My coworkers are smart. One especially loves to talk to me about books and good food and crafting--she's fun to work with and hang out with. Today, we began discussing this NY Times article about the new poet laureate. I'd never heard of Kay Ryan, so I read the article with some interest, and flipped through a few of her poems they included with the article. I liked them; they were pretty good. I prepared to not think about them again.
It wasn't until I started discussing them with my coworker, however, that these poems came alive. They held a richness I hadn't discovered until I reread them and talked about them. For me, literary analysis (especially on poetry) always emerges after I talk about the work. I shouldn't be surprised that Ryan's poetry would be any different, but I was amazed at the meaning I was able to dig out of her words just by having a conversation.
Here was the one we discussed in particular (I read it out loud for my coworker, which led to further discussion--Ryan's poems are rhythmic, and that rhythm is inherent to what the poem is, but it's hard to hear rhythm unless you physically hear it.):
Their green flanks
and swells are not
flesh in any sense
we tell ourselves.
Nor their green
breast nor their
green shoulder nor
the languour of their
The poem rolls like hills, and the images it evokes are wonderful. I'm fond of poetry that has a certain physical feel, and Ryan's work is often about the physical and the material, like "Things Shouldn't Be So Hard," which longs for physical indications of an individual no longer present, but things are too hard, too durable, for one person to leave their mark upon them. It's beautiful.
Okay, enough gushing about poetry. My main point is that I'm now a fan of Kay Ryan, and that discussing poetry with other people makes it alive in my mind.
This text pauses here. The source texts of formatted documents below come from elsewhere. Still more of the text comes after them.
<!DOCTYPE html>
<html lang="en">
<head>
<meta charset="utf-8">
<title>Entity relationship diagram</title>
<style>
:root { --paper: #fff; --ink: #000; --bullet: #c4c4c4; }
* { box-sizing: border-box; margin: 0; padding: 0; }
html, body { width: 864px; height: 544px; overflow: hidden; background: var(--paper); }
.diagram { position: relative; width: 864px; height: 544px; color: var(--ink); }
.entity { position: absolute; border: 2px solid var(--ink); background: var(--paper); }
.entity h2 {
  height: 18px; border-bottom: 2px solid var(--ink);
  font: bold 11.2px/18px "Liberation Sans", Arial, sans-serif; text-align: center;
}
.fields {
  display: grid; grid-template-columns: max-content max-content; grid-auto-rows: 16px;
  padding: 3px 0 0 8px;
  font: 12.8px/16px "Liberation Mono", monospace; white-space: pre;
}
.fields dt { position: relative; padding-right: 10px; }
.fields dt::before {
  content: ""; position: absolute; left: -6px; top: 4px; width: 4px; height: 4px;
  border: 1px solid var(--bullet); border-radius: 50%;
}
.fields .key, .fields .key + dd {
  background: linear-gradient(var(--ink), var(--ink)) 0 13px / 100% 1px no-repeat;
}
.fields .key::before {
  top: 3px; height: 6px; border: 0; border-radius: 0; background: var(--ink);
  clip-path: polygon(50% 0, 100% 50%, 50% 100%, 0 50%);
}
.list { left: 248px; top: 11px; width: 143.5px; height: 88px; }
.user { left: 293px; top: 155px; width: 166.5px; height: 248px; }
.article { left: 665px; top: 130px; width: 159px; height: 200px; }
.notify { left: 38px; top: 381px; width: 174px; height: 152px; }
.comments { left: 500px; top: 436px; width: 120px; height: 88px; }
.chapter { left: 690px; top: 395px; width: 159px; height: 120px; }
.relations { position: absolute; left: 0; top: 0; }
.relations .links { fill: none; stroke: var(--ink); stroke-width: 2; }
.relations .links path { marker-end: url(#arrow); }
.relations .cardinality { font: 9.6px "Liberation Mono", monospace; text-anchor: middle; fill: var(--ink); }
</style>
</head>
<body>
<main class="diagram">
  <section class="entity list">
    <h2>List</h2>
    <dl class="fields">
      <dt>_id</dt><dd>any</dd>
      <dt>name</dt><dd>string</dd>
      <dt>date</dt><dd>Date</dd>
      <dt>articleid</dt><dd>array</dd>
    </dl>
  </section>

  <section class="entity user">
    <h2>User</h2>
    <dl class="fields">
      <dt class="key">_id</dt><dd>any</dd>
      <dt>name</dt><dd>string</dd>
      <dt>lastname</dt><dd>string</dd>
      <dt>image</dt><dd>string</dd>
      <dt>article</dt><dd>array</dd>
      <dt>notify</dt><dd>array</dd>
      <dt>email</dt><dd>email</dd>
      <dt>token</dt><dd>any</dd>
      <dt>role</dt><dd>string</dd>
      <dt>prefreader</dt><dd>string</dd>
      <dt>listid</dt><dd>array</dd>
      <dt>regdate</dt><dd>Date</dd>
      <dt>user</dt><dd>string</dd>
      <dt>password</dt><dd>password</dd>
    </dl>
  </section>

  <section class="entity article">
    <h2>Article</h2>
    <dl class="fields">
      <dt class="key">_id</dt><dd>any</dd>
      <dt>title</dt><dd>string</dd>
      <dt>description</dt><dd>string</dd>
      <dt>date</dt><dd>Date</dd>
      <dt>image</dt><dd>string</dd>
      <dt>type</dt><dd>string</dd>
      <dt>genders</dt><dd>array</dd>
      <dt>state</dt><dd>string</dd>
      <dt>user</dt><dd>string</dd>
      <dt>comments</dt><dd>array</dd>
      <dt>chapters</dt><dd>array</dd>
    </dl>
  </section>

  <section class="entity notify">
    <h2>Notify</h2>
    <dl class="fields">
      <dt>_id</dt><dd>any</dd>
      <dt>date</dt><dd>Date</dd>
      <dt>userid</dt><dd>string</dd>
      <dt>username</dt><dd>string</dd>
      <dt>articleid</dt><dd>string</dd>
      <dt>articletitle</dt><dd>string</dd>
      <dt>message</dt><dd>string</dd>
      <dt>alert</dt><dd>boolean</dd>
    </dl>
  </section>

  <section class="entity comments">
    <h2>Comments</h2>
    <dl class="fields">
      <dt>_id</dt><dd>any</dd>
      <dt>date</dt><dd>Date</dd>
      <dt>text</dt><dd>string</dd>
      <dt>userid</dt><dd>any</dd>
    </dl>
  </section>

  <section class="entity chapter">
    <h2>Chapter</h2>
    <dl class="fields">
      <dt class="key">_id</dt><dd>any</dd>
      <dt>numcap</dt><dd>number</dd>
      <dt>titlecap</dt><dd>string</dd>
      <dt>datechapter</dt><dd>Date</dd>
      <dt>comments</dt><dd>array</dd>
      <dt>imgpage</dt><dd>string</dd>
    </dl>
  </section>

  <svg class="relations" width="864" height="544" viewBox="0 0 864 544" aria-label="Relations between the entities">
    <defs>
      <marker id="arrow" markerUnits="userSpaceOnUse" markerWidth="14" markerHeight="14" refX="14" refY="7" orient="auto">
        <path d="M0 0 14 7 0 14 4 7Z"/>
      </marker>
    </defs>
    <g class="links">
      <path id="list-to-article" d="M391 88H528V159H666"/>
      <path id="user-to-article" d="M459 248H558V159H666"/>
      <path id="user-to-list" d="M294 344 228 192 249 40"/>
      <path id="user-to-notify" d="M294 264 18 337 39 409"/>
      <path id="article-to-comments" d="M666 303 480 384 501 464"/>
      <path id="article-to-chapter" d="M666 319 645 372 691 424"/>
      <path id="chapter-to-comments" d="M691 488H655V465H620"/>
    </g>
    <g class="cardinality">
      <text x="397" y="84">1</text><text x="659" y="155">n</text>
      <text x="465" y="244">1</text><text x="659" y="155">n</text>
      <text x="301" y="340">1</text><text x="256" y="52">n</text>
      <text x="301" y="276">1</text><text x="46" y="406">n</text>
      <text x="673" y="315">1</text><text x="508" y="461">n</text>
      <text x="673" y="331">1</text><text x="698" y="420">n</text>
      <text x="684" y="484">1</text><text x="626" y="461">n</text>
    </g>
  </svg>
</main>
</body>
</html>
I need to remember that when I go to teach kids how to read poetry... I'm such a verbal person that it's often not until I've talked about something that I understand it fully.
If you're interested in more of Kay Ryan's work, go here.